::: Input data :::

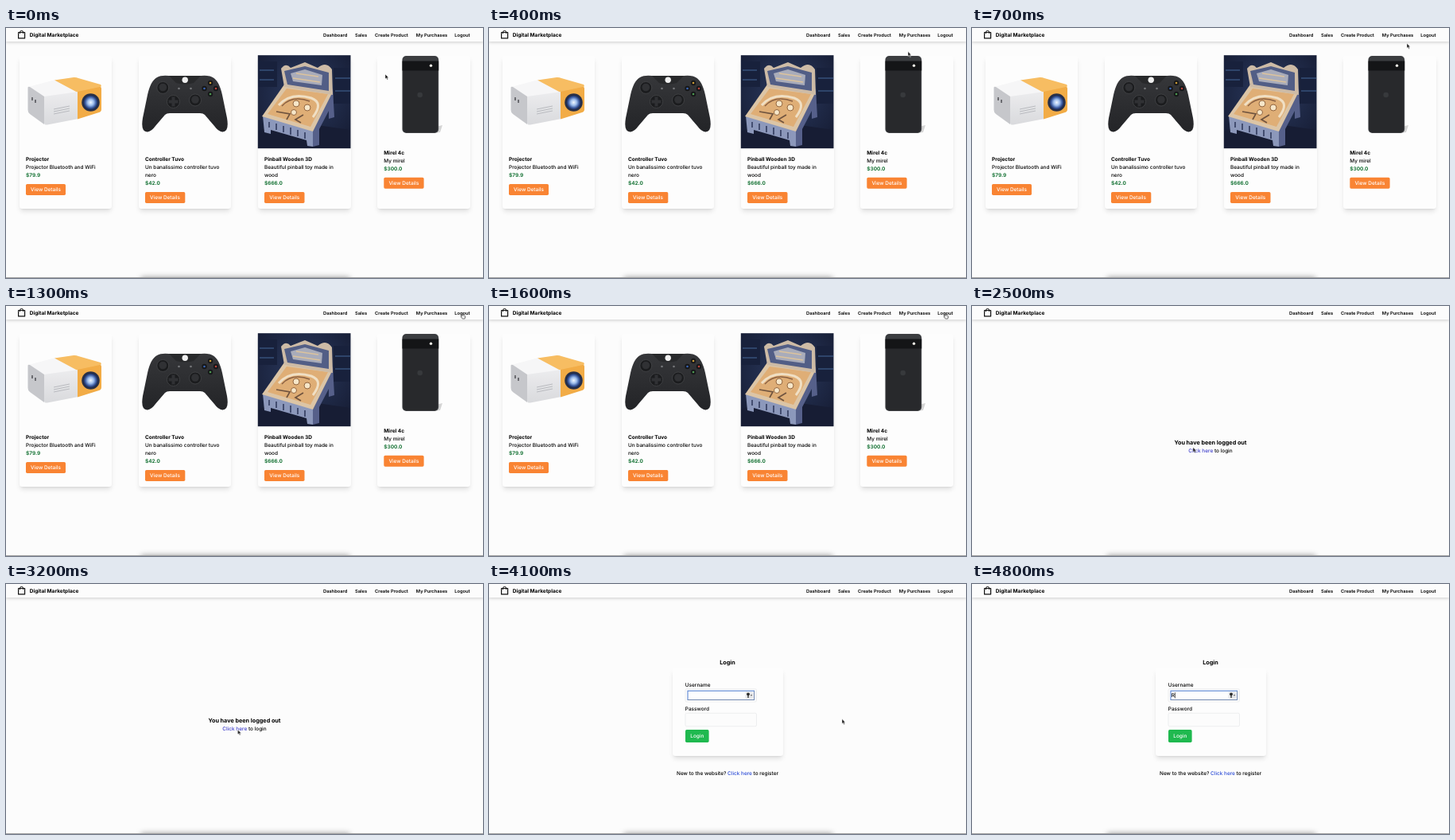
Write an HTML page that moves like this. It is 600 px wide and 314 px high and loops after 5 s.

```html
<!DOCTYPE html>
<html lang="en">
<head>
<meta charset="utf-8">
<title>Digital Marketplace</title>
<style>
  html, body { margin: 0; width: 100%; height: 100%; overflow: hidden; background: #fcfcfc; }
  .stage { position: relative; width: 600px; height: 314px; overflow: hidden; background: #fcfcfc; }
  .page, svg { position: absolute; left: 0; top: 0; width: 600px; height: 314px; }
  svg { display: block; }

  .card, .nav, .dock { position: absolute; }
  .card {
    top: 34.5px; width: 116.7px; height: 192px; background: #fdfdfd; border-radius: 3.3px;
    box-shadow: 0 4.2px 6.2px -1.2px rgba(0,0,0,.12), 0 1.7px 2.5px -1px rgba(0,0,0,.08);
  }
  .form { left: 230.5px; top: 106px; width: 139px; height: 110px; }
  .nav { left: 0; top: 0; width: 600px; height: 17px; background: #fcfcfc; box-shadow: 0 1.8px 3.6px rgba(0,0,0,.17); }
  .dock { left: 172px; top: 315px; width: 258px; height: 10px; box-shadow: 0 0 7px 2px rgba(0,0,0,.38); }
  .edge { position: absolute; left: 0; top: 313px; width: 600px; height: 1px; background: #a2a2a2; }

  text { font: 450 6.44px Inter, "Open Sans", sans-serif; fill: #000; text-rendering: geometricPrecision; }
  .b { font-weight: 700; font-size: 6.52px; }
  .h { font-weight: 700; font-size: 7.24px; text-anchor: middle; }
  .m { text-anchor: middle; }
  .menu text { font-size: 5.75px; font-weight: 600; }
  .price { font-weight: 700; fill: #197538; }
  .w { fill: #fff; }
  .link { fill: #3f3fcb; }
  .blue { fill: #2b4bd6; }
  .btn { fill: #f98433; }

  .shop, .bye, .login, .arrow, .hand, .caret, .letter { animation: 5s step-end infinite; }
  .shop { animation-name: shop; }
  .bye { animation-name: bye; }
  .login { animation-name: login; }
  .arrow { animation-name: arrow; }
  .hand { animation-name: hand; }
  .caret { animation-name: caret; }
  .letter { animation-name: letter; }
  .pointer { animation: move 5s linear infinite; }

  @keyframes shop { 0% { opacity: 1 } 34%, 100% { opacity: 0 } }
  @keyframes bye { 0% { opacity: 0 } 34% { opacity: 1 } 68%, 100% { opacity: 0 } }
  @keyframes login { 0% { opacity: 0 } 68%, 100% { opacity: 1 } }
  @keyframes arrow {
    0% { opacity: 1 } 22% { opacity: 0 } 34% { opacity: 1 } 58% { opacity: 0 }
    64% { opacity: 1 } 96%, 100% { opacity: 0 }
  }
  @keyframes hand {
    0% { opacity: 0 } 22% { opacity: 1 } 34% { opacity: 0 } 58% { opacity: 1 } 64%, 100% { opacity: 0 }
  }
  @keyframes caret { 0% { opacity: 0 } 84% { opacity: 1 } 90% { opacity: 0 } 94% { opacity: 1 } 96%, 100% { opacity: 0 } }
  @keyframes letter { 0% { opacity: 0 } 96%, 100% { opacity: 1 } }

  /* The pointer advances once every 100 ms */
  @keyframes move {
    0%   { transform: translate(477px, 58px); animation-timing-function: steps(3); }
    6%   { transform: translate(518px, 35px); animation-timing-function: steps(3); }
    12%  { transform: translate(545px, 18.5px); animation-timing-function: steps(1); }
    14%  { transform: translate(547px, 19.3px); animation-timing-function: steps(5); }
    24%  { transform: translate(573px, 8.8px); animation-timing-function: steps(1); }
    38%  { transform: translate(573px, 8.6px); animation-timing-function: steps(2); }
    42%  { transform: translate(515px, 45px); animation-timing-function: steps(2); }
    46%  { transform: translate(345px, 146px); animation-timing-function: steps(2); }
    50%  { transform: translate(278px, 177.5px); animation-timing-function: steps(2); }
    54%  { transform: translate(311px, 190px); animation-timing-function: steps(3); }
    60%  { transform: translate(291.5px, 183px); animation-timing-function: steps(1); }
    68%  { transform: translate(291.5px, 183px); animation-timing-function: steps(3); }
    74%  { transform: translate(312px, 181px); animation-timing-function: steps(2); }
    78%  { transform: translate(361px, 177px); animation-timing-function: steps(2); }
    82%  { transform: translate(444px, 169.5px); animation-timing-function: steps(4); }
    90%, 100% { transform: translate(455.5px, 233.5px); }
  }
</style>
</head>
<body>
<div class="stage">

  <div class="page shop">
    <div class="card" style="left:16.5px"></div>
    <div class="card" style="left:166.7px"></div>
    <div class="card" style="left:317px"></div>
    <div class="card" style="left:467px"></div>
    <svg viewBox="0 0 600 314">
      <defs>
        <linearGradient id="body" x1="0" y1="0" x2="0" y2="1">
          <stop offset="0" stop-color="#36373a"/><stop offset="1" stop-color="#232427"/>
        </linearGradient>
        <linearGradient id="front" x1="0" y1="0" x2="0" y2="1">
          <stop offset="0" stop-color="#ececee"/><stop offset="1" stop-color="#d9dadd"/>
        </linearGradient>
        <radialGradient id="lens">
          <stop offset="0" stop-color="#f0f7ff"/><stop offset=".4" stop-color="#9dbdec"/>
          <stop offset=".75" stop-color="#35549a"/><stop offset="1" stop-color="#1c2440"/>
        </radialGradient>
        <radialGradient id="room" cx=".5" cy=".4" r=".75">
          <stop offset="0" stop-color="#2b3a60"/><stop offset="1" stop-color="#141a30"/>
        </radialGradient>
      </defs>

      <!-- projector -->
      <path d="M28 74L62 65L90 81L48 87Z" fill="#f6f6f7"/>
      <path d="M61 65.500L85 62Q88 61.500 91 63L119 71Q121 73 118 75L90 81Z" fill="#f7bd62"/>
      <path d="M27.500 75Q27.500 73 30 74L48 86V121L30 108Q27.500 106 27.500 103Z" fill="#c6c7cb"/>
      <path d="M48 86L91 80V114L52 121.500Q48 122 48 119Z" fill="url(#front)"/>
      <path d="M90 80L118 74Q120 73.500 120 76V102Q120 105 117 106L90 114.500Z" fill="#f2ac46"/>
      <path d="M33 87v4M37 90v4" stroke="#55565b" stroke-width="1.600"/>
      <path d="M60 102l20-4M60 105l20-4M60 108l20-4" stroke="#b9babf" stroke-width="1"/>
      <circle cx="106.500" cy="93.500" r="11.300" fill="#2a3148"/>
      <circle cx="106.500" cy="93.500" r="9.500" fill="url(#lens)"/>

      <!-- controller -->
      <path d="M190 62Q195 59 205 60H245Q255 59 260 62Q268 66 272 84L278 113Q281 131 272 130.500Q267 130 262 123L250 109Q248 107 244 107H206Q202 107 200 109L188 123Q183 130 178 130.500Q169 131 172 113L178 84Q182 66 190 62Z" fill="url(#body)"/>
      <path d="M205 60H245L236 69Q225 72 214 69Z" fill="#28292b"/>
      <circle cx="225.200" cy="65.300" r="3.700" fill="#f0f0f0"/>
      <g fill="#1b1c1e" stroke="#46474a" stroke-width=".8">
        <circle cx="197.300" cy="75" r="7.500"/><circle cx="238" cy="90.500" r="7.500"/><circle cx="210.500" cy="92.500" r="8"/>
      </g>
      <g fill="#303134">
        <circle cx="197.300" cy="74.500" r="4.800"/><circle cx="238" cy="90" r="4.800"/>
        <path d="M208.500 86.500h4v4h4v4h-4v4h-4v-4h-4v-4h4z"/>
      </g>
      <g fill="#161719">
        <circle cx="257" cy="69" r="3.200"/><circle cx="249.500" cy="76" r="3.200"/>
        <circle cx="264" cy="76" r="3.200"/><circle cx="257" cy="83" r="3.200"/>
      </g>
      <circle cx="257" cy="69" r="1.300" fill="#c99a35"/><circle cx="249.500" cy="76" r="1.300" fill="#3b67b5"/>
      <circle cx="264" cy="76" r="1.300" fill="#b8443d"/><circle cx="257" cy="83" r="1.300" fill="#4c9650"/>
      <g fill="#77787b"><circle cx="217.500" cy="76" r="1.300"/><circle cx="232.500" cy="76" r="1.300"/></g>

      <!-- pinball table -->
      <rect x="316.800" y="34.200" width="116.700" height="117" fill="url(#room)"/>
      <path d="M317 42h24v32h-24zM412 50h21v45h-21z" fill="#18213c"/>
      <path d="M319 53h18M319 65h18M414 63h19M414 79h19" stroke="#36507a" stroke-width="1.500"/>
      <path d="M317 130L350 116L433 128V151H317Z" fill="#171d34"/>
      <path d="M323 110L386 128V149L379 148L378 141L333 128V133L325 131Z" fill="#8c98bb"/>
      <path d="M331 118v7M340 120v8M349 123v8M358 125v9M367 128v8M376 131v8" stroke="#434d70" stroke-width="2"/>
      <path d="M386 128L411 76L413 112L406 114V104L394 127V147L386 149Z" fill="#56608a"/>
      <path d="M350 71L411 80L386 130L322 111Z" fill="#dcc5a6"/>
      <path d="M353 76L405 83L383 124L329 108Z" fill="#dfae76"/>
      <path d="M346 51Q352 43 358 50L376 43L392 50Q403 41 410 52L411 84L350 74Z" fill="#cdbba6"/>
      <path d="M350 54L376 48L406 56L406 79L354 71Z" fill="#525e86"/>
      <path d="M358 57L376 52L398 59L397 72L361 67Z" fill="#a9acba"/>
      <path d="M361 63l34 5M365 57l28 4" stroke="#dcc39d" stroke-width="1.500"/>
      <path d="M343 97Q358 80 384 88Q400 94 386 112" fill="none" stroke="#f0dfc4" stroke-width="3"/>
      <path d="M347 98Q360 84 382 92" fill="none" stroke="#8a6042" stroke-width="1.500"/>
      <path d="M340 105l17 3-4 7M371 119l-7-4 10-6" fill="none" stroke="#70543f" stroke-width="1.700"/>
      <g fill="#f6e6c8" stroke="#94663f" stroke-width="1">
        <circle cx="365" cy="95" r="4"/><circle cx="379" cy="100" r="4"/><circle cx="362" cy="106" r="3.500"/>
      </g>

      <!-- phone -->
      <path d="M541 124L549 122L546 131L538 132Z" fill="#d5d5d5"/>
      <rect x="498.400" y="35" width="45.800" height="97" rx="5" fill="#46484b"/>
      <rect x="499.300" y="35.800" width="43.800" height="95.400" rx="4.300" fill="#28292c"/>
      <path d="M499.500 40Q499.500 36 503.500 36H539Q543 36 543 40V42H499.500Z" fill="#3b3d40"/>
      <rect x="498.500" y="41.500" width="45.700" height="12" fill="#141517"/>
      <circle cx="534.500" cy="47.300" r="1.700" fill="#f1eee6"/>
      <circle cx="520.700" cy="84" r="3.300" fill="#37393c"/>

      <g>
        <text class="b" x="25" y="166.800">Projector</text>
        <text x="25" y="176.800">Projector Bluetooth and WiFi</text>
        <text class="price" x="25" y="186.800">$79.9</text>
        <rect class="btn" x="25" y="196" width="50" height="14" rx="1.700"/>
        <text class="w m" x="50" y="205.300">View Details</text>
      </g>
      <g>
        <text class="b" x="175" y="166.800">Controller Tuvo</text>
        <text x="175" y="176.800">Un banalissimo controller tuvo</text>
        <text x="175" y="186.800">nero</text>
        <text class="price" x="175" y="196.800">$42.0</text>
        <rect class="btn" x="175" y="206" width="50.300" height="14" rx="1.700"/>
        <text class="w m" x="200" y="215.300">View Details</text>
      </g>
      <g>
        <text class="b" x="325" y="166.800">Pinball Wooden 3D</text>
        <text x="325" y="176.800">Beautiful pinball toy made in</text>
        <text x="325" y="186.800">wood</text>
        <text class="price" x="325" y="196.800">$666.0</text>
        <rect class="btn" x="325" y="206" width="50.500" height="14" rx="1.700"/>
        <text class="w m" x="350.300" y="215.300">View Details</text>
      </g>
      <g>
        <text class="b" x="475.300" y="158.500">Mirel 4c</text>
        <text x="475.300" y="168.500">My mirel</text>
        <text class="price" x="475.300" y="178.500">$300.0</text>
        <rect class="btn" x="475.300" y="187.700" width="50.300" height="14" rx="1.700"/>
        <text class="w m" x="500.400" y="197">View Details</text>
      </g>
    </svg>
  </div>

  <div class="page bye">
    <svg viewBox="0 0 600 314">
      <text class="h" x="300" y="173.500">You have been logged out</text>
      <text class="m" x="300" y="184.300"><tspan class="link">Click here</tspan> to login</text>
    </svg>
  </div>

  <div class="page login">
    <div class="card form"></div>
    <svg viewBox="0 0 600 314">
      <text class="h" x="300" y="100.800">Login</text>
      <text x="246.800" y="128.500">Username</text>
      <rect x="247" y="131.700" width="89.500" height="16.300" rx="1.700" fill="#fcfcfc" stroke="#e3e4e6" stroke-width=".6"/>
      <rect x="250" y="134.200" width="83.500" height="11.300" fill="#fdfdfe" stroke="#4a7bd0" stroke-width="1"/>
      <path d="M250 145.500H333.500V134.500" fill="none" stroke="#7e8da8" stroke-width=".8"/>
      <rect x="322.500" y="135.500" width="9.800" height="8.700" rx="1" fill="#e6e7e9"/>
      <circle cx="326" cy="138.300" r="1.900" fill="#2b2b2b"/>
      <path d="M326 139V143" stroke="#2b2b2b" stroke-width="1.300"/>
      <path d="M328.800 139.300h2.400l-1.200 1.500z" fill="#444"/>
      <rect class="caret" x="251" y="136.200" width=".6" height="7.300" fill="#111"/>
      <g class="letter">
        <text x="250.800" y="142.200">R</text>
        <rect x="254.900" y="136.200" width=".7" height="7.300" fill="#111"/>
      </g>
      <text x="246.800" y="159.200">Password</text>
      <rect x="247" y="162.200" width="89.500" height="16.600" rx="1.700" fill="#fcfcfc" stroke="#e3e4e6" stroke-width=".6"/>
      <rect x="247" y="183" width="29.600" height="16" rx="1.700" fill="#1fb94f"/>
      <text class="w m" x="261.800" y="193.300">Login</text>
      <text class="m" x="300" y="240.300">New to the website? <tspan class="blue">Click here</tspan> to register</text>
    </svg>
  </div>

  <div class="dock"></div>
  <div class="edge"></div>
  <div class="nav"></div>
  <svg viewBox="0 0 600 314">
    <g fill="none" stroke="#111" stroke-width="1.200" stroke-linejoin="round">
      <path d="M15.600 5.500H23.600V12.900H15.600Z"/>
      <path d="M17.500 7.200V5.500Q17.500 3.400 19.600 3.400Q21.700 3.400 21.700 5.500V7.200" stroke-width="1"/>
    </g>
    <text class="b" x="29.700" y="10.900">Digital Marketplace</text>
    <g class="menu">
      <text x="399" y="10.500">Dashboard</text>
      <text x="439" y="10.500">Sales</text>
      <text x="464" y="10.500">Create Product</text>
      <text x="515.800" y="10.500">My Purchases</text>
      <text x="564.200" y="10.500">Logout</text>
    </g>

    <g class="pointer">
      <path class="arrow" d="M0 0V6L1.400 4.800L2.400 7.100L3.500 6.600L2.500 4.400H4.300Z" fill="#111" stroke="#fff" stroke-width=".5"/>
      <path class="hand" d="M.3 .6Q1.200 -.2 1.700 .8V3L4.100 3.400Q4.900 3.700 4.700 4.700L4.100 7H1.100L-.9 4.600Q-.8 3.700 .3 4.300Z" fill="#fff" stroke="#222" stroke-width=".7" stroke-linejoin="round"/>
    </g>
  </svg>
</div>
</body>
</html>
```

:::

_Prompt_
Read through the entries, then copy every line where the string "tspan" is found.

_Task answer_
      <text class="m" x="300" y="184.300"><tspan class="link">Click here</tspan> to login</text>
      <text class="m" x="300" y="240.300">New to the website? <tspan class="blue">Click here</tspan> to register</text>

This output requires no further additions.